▶ PROMPT
When the line with "218L400 216C403 223" appears below, start repeating lines exactly, and keep going through the line with "228Q381 229 381"; add nothing outside that span.

Segment Start: INPUT DATA

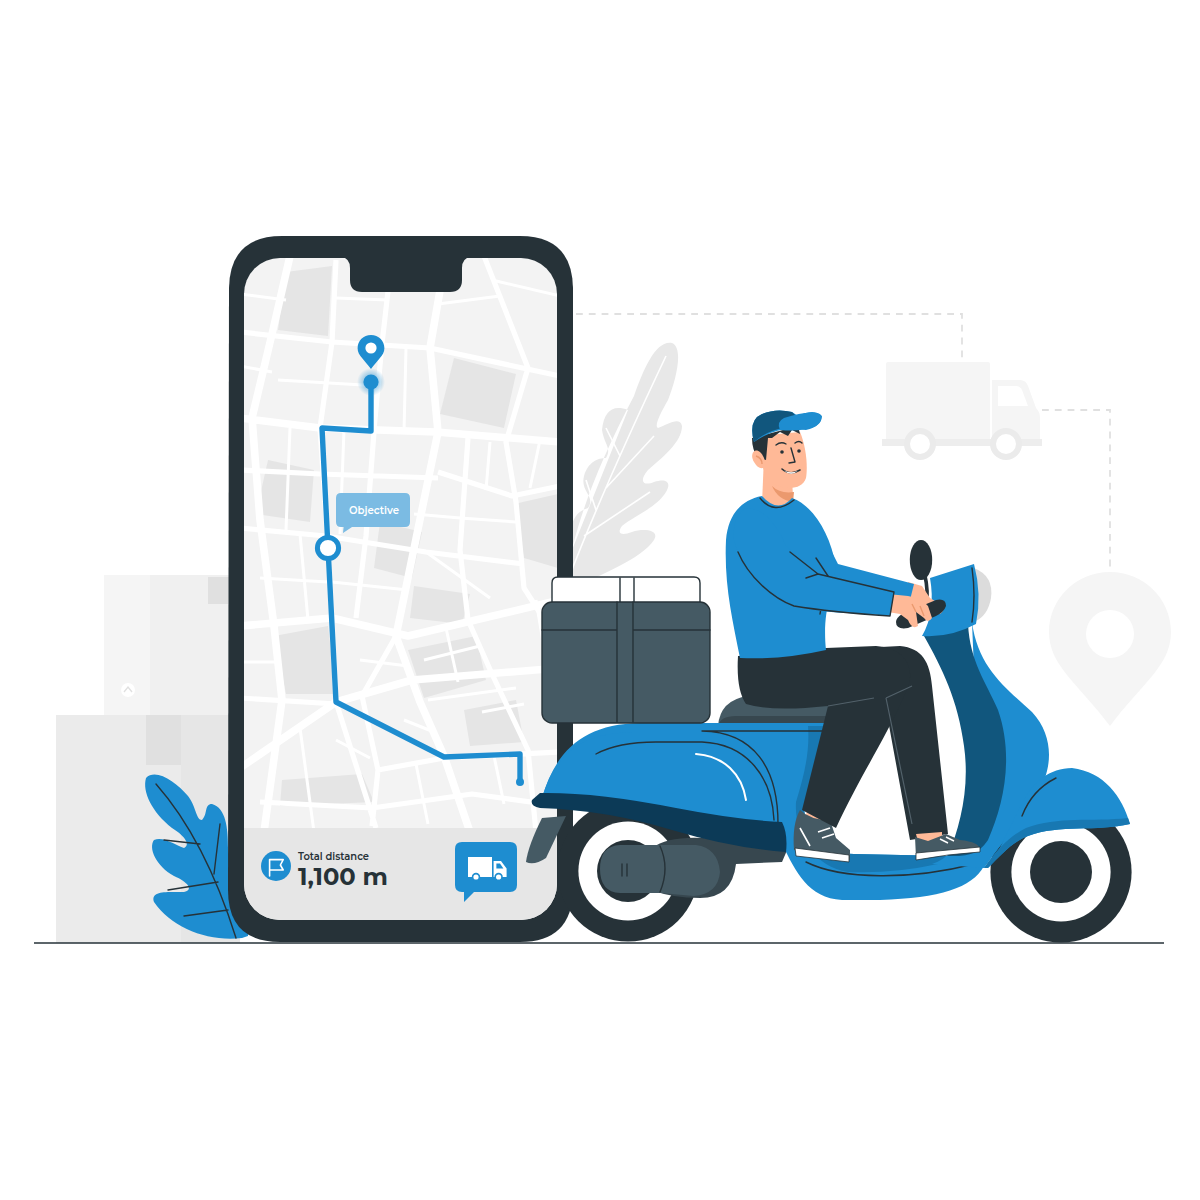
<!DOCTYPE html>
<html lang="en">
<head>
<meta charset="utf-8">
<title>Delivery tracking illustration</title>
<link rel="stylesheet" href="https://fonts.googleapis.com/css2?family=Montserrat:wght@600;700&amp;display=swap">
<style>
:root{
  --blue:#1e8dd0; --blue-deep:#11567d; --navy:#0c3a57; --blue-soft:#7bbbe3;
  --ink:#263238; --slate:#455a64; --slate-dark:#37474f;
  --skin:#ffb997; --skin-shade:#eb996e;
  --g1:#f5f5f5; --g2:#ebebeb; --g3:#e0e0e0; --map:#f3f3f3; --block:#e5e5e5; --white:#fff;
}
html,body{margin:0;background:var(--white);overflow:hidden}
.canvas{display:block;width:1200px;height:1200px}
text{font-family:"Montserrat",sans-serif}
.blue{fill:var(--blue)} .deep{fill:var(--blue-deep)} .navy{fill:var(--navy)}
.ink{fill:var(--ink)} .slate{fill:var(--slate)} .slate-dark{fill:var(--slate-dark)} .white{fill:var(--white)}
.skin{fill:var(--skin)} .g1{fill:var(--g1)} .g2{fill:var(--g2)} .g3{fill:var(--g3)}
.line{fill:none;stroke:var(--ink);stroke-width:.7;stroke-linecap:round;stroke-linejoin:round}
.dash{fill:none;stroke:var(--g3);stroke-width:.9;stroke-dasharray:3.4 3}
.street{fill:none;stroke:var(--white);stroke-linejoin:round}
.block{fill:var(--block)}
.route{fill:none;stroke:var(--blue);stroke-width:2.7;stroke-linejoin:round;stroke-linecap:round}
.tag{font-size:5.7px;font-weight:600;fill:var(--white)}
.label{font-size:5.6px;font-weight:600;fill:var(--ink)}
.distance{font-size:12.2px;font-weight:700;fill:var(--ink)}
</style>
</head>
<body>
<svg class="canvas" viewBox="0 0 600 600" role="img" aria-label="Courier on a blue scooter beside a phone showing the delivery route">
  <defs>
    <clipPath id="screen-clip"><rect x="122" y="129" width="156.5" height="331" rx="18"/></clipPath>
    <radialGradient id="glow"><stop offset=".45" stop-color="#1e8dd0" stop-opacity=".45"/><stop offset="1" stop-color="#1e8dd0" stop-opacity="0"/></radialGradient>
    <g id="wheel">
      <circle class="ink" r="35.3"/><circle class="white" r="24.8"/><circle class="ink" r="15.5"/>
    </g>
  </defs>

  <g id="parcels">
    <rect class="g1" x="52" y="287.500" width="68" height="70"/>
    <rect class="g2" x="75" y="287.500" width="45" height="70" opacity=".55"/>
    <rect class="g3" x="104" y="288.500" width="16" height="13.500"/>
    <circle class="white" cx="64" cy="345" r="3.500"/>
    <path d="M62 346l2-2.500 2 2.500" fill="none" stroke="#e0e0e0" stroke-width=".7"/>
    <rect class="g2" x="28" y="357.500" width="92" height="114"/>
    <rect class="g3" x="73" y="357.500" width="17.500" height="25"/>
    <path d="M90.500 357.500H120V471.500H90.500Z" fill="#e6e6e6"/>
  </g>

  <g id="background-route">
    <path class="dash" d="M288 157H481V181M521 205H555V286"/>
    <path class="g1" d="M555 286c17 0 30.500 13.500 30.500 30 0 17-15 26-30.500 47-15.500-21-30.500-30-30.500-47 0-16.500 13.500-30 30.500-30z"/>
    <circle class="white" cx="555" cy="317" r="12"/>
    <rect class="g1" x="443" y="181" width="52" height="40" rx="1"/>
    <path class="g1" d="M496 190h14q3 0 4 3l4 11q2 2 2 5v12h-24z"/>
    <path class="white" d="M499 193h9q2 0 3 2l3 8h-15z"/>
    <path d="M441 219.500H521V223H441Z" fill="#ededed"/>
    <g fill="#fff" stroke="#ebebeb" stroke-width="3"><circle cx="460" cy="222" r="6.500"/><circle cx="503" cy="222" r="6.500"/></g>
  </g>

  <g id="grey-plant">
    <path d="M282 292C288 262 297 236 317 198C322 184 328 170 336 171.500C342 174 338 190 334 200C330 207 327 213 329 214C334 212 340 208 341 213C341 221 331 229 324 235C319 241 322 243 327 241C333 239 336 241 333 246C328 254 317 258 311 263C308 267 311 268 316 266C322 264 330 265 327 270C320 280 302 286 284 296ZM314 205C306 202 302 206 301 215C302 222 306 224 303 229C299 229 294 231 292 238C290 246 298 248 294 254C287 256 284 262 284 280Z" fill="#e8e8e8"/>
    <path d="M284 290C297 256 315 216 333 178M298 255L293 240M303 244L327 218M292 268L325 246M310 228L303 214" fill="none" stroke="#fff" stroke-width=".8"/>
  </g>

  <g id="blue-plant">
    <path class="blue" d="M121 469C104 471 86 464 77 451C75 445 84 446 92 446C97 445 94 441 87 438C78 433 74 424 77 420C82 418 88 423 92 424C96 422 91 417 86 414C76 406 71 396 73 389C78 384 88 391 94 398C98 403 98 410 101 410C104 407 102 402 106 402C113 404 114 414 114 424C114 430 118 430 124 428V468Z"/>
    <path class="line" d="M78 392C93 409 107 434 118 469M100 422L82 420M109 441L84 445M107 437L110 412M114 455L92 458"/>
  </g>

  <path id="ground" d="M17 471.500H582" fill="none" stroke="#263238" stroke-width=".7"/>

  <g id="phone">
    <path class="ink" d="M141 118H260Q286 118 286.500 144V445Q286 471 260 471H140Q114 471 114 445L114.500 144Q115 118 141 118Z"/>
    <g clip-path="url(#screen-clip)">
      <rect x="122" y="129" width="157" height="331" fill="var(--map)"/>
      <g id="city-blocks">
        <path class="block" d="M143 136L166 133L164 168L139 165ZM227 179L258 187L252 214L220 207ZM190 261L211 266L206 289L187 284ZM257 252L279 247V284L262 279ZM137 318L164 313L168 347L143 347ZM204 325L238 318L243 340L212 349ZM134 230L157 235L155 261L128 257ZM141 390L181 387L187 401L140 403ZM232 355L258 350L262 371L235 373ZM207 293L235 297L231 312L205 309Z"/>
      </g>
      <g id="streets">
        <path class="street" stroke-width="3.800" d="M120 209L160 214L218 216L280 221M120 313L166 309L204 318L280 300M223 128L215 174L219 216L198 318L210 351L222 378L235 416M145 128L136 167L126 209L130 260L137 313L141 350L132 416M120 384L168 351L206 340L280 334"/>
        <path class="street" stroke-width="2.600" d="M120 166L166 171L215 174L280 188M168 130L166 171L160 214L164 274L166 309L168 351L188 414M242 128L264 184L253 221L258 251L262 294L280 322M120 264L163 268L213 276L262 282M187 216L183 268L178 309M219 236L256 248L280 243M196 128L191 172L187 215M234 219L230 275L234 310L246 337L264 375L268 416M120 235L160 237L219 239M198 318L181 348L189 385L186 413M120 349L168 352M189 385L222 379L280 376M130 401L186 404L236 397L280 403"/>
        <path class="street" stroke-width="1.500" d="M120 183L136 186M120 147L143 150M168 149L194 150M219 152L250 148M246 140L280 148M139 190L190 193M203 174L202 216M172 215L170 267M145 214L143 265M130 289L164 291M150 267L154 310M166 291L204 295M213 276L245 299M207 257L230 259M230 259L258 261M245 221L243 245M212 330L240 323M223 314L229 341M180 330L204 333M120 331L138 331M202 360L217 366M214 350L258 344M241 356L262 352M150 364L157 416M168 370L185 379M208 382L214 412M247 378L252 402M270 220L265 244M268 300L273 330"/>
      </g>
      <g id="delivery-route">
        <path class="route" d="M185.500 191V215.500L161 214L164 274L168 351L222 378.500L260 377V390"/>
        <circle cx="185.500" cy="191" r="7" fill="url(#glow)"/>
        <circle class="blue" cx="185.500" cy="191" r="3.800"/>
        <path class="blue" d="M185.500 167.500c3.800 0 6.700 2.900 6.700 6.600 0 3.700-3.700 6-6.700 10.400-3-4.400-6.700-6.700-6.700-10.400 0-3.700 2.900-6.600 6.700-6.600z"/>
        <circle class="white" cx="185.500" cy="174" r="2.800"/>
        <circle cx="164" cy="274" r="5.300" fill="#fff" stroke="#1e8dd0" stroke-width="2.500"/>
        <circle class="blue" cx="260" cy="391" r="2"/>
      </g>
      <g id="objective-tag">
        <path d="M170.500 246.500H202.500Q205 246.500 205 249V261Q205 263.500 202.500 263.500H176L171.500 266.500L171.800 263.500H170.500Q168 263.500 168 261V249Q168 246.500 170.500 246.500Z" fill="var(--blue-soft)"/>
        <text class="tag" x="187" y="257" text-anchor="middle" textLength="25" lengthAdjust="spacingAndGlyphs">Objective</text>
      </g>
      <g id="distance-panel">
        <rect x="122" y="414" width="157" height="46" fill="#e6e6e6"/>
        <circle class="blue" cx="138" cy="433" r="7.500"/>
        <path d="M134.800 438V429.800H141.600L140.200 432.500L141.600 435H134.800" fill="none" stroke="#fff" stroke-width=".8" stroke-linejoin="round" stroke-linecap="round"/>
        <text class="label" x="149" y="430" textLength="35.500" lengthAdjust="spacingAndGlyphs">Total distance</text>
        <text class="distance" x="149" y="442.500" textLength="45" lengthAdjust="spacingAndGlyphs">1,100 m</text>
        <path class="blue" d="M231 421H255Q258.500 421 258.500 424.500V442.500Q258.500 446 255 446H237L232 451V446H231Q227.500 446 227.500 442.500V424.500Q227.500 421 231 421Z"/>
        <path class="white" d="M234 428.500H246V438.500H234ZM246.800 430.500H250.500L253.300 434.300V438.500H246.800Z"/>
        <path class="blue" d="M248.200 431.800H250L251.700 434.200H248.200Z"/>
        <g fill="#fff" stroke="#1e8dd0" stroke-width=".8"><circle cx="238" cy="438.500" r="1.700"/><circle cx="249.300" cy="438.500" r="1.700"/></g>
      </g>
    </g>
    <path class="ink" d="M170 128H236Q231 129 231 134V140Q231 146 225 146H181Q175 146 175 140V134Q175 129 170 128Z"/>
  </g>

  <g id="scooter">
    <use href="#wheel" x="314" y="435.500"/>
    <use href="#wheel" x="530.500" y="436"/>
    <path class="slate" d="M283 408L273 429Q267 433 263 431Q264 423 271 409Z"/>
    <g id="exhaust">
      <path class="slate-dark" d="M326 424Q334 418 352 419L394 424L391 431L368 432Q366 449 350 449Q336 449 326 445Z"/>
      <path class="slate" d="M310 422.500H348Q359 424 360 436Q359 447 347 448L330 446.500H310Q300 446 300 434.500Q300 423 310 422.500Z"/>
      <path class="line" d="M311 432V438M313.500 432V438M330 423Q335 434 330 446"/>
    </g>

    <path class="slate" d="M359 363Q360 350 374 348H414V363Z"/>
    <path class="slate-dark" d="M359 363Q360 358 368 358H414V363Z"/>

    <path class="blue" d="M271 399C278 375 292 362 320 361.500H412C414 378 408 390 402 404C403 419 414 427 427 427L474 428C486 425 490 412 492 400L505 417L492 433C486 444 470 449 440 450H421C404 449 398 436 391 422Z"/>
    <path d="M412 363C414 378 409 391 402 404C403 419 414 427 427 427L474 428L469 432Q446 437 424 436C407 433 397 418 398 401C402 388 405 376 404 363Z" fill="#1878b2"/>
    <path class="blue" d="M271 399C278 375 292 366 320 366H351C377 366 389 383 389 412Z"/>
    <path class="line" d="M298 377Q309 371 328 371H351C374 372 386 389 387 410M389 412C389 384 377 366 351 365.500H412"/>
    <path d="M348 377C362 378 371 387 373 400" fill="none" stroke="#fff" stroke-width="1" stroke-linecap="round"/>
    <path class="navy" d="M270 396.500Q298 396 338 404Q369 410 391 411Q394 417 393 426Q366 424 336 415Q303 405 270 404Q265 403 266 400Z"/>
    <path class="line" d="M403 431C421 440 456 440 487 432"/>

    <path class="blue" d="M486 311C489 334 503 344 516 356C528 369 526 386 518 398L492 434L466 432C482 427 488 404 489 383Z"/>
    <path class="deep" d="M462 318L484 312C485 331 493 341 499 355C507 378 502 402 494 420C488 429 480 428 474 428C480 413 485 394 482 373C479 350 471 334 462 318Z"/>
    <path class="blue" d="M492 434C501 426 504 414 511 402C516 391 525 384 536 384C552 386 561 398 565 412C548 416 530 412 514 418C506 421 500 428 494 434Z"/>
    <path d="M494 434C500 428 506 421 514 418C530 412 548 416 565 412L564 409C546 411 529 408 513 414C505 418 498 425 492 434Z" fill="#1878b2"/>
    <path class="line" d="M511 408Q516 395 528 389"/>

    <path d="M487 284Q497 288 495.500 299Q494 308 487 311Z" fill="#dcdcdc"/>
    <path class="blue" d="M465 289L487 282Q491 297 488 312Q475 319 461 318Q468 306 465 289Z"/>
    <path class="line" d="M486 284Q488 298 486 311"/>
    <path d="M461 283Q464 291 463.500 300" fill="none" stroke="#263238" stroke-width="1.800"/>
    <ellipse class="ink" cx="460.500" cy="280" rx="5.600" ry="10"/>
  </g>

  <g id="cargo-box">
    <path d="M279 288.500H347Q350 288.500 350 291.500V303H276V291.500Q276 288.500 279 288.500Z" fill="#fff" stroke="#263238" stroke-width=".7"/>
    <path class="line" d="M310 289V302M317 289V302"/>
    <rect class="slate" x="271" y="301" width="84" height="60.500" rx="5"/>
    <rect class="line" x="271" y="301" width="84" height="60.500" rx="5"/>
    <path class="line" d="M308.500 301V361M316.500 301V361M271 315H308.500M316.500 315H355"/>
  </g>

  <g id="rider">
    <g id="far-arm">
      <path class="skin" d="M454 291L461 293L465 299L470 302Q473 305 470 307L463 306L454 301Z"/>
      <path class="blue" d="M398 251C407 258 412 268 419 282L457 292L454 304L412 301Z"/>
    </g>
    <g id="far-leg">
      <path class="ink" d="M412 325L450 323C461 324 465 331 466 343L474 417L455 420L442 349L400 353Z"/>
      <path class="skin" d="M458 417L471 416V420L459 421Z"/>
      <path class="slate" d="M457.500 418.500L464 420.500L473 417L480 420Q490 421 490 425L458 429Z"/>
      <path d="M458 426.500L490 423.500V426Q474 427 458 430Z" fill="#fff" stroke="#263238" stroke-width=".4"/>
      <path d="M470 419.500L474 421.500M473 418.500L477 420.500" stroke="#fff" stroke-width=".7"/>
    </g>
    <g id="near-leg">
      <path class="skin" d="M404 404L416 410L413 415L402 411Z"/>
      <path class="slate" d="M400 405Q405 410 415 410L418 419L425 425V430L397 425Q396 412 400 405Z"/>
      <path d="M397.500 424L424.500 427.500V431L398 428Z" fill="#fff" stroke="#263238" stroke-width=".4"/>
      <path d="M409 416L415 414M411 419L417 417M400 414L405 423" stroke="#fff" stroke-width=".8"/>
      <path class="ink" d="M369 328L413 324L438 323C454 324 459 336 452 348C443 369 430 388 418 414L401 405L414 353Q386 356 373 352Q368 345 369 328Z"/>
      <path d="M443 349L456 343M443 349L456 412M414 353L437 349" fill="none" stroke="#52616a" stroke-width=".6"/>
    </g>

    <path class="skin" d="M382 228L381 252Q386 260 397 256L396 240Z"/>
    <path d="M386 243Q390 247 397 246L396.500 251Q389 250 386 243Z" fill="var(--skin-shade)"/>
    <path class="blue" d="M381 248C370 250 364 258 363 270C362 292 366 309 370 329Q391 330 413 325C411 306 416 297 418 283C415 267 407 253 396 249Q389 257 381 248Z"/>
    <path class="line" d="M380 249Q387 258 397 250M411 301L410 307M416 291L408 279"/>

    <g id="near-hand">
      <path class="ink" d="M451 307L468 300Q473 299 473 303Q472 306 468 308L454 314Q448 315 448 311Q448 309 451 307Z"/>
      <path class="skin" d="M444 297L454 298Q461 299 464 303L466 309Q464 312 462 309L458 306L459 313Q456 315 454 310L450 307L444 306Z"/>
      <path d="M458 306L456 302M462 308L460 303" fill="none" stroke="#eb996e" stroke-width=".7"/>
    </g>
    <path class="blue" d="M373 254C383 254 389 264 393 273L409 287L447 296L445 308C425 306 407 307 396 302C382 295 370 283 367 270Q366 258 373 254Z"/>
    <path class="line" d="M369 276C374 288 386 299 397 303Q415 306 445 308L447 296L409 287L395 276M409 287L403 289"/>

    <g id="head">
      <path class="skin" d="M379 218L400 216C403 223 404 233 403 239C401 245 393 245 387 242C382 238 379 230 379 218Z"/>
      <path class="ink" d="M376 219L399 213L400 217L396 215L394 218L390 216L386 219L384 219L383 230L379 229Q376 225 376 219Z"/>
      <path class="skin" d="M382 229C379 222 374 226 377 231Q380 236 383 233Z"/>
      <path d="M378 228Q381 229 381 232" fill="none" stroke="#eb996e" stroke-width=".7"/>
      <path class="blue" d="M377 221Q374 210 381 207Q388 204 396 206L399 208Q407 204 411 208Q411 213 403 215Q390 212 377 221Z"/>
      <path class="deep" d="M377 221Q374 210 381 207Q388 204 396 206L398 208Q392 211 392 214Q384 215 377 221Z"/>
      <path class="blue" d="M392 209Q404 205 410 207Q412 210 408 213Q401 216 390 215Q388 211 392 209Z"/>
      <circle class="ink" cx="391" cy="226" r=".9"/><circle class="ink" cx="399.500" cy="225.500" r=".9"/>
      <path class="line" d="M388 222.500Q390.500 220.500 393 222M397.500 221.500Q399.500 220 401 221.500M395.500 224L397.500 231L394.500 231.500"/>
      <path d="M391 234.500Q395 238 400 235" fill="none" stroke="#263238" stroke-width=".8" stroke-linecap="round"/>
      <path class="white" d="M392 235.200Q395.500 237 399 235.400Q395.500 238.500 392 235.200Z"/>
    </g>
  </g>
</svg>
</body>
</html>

Segment End: INPUT DATA

▶ RESULT OF THIS TASK
      <path class="skin" d="M379 218L400 216C403 223 404 233 403 239C401 245 393 245 387 242C382 238 379 230 379 218Z"/>
      <path class="ink" d="M376 219L399 213L400 217L396 215L394 218L390 216L386 219L384 219L383 230L379 229Q376 225 376 219Z"/>
      <path class="skin" d="M382 229C379 222 374 226 377 231Q380 236 383 233Z"/>
      <path d="M378 228Q381 229 381 232" fill="none" stroke="#eb996e" stroke-width=".7"/>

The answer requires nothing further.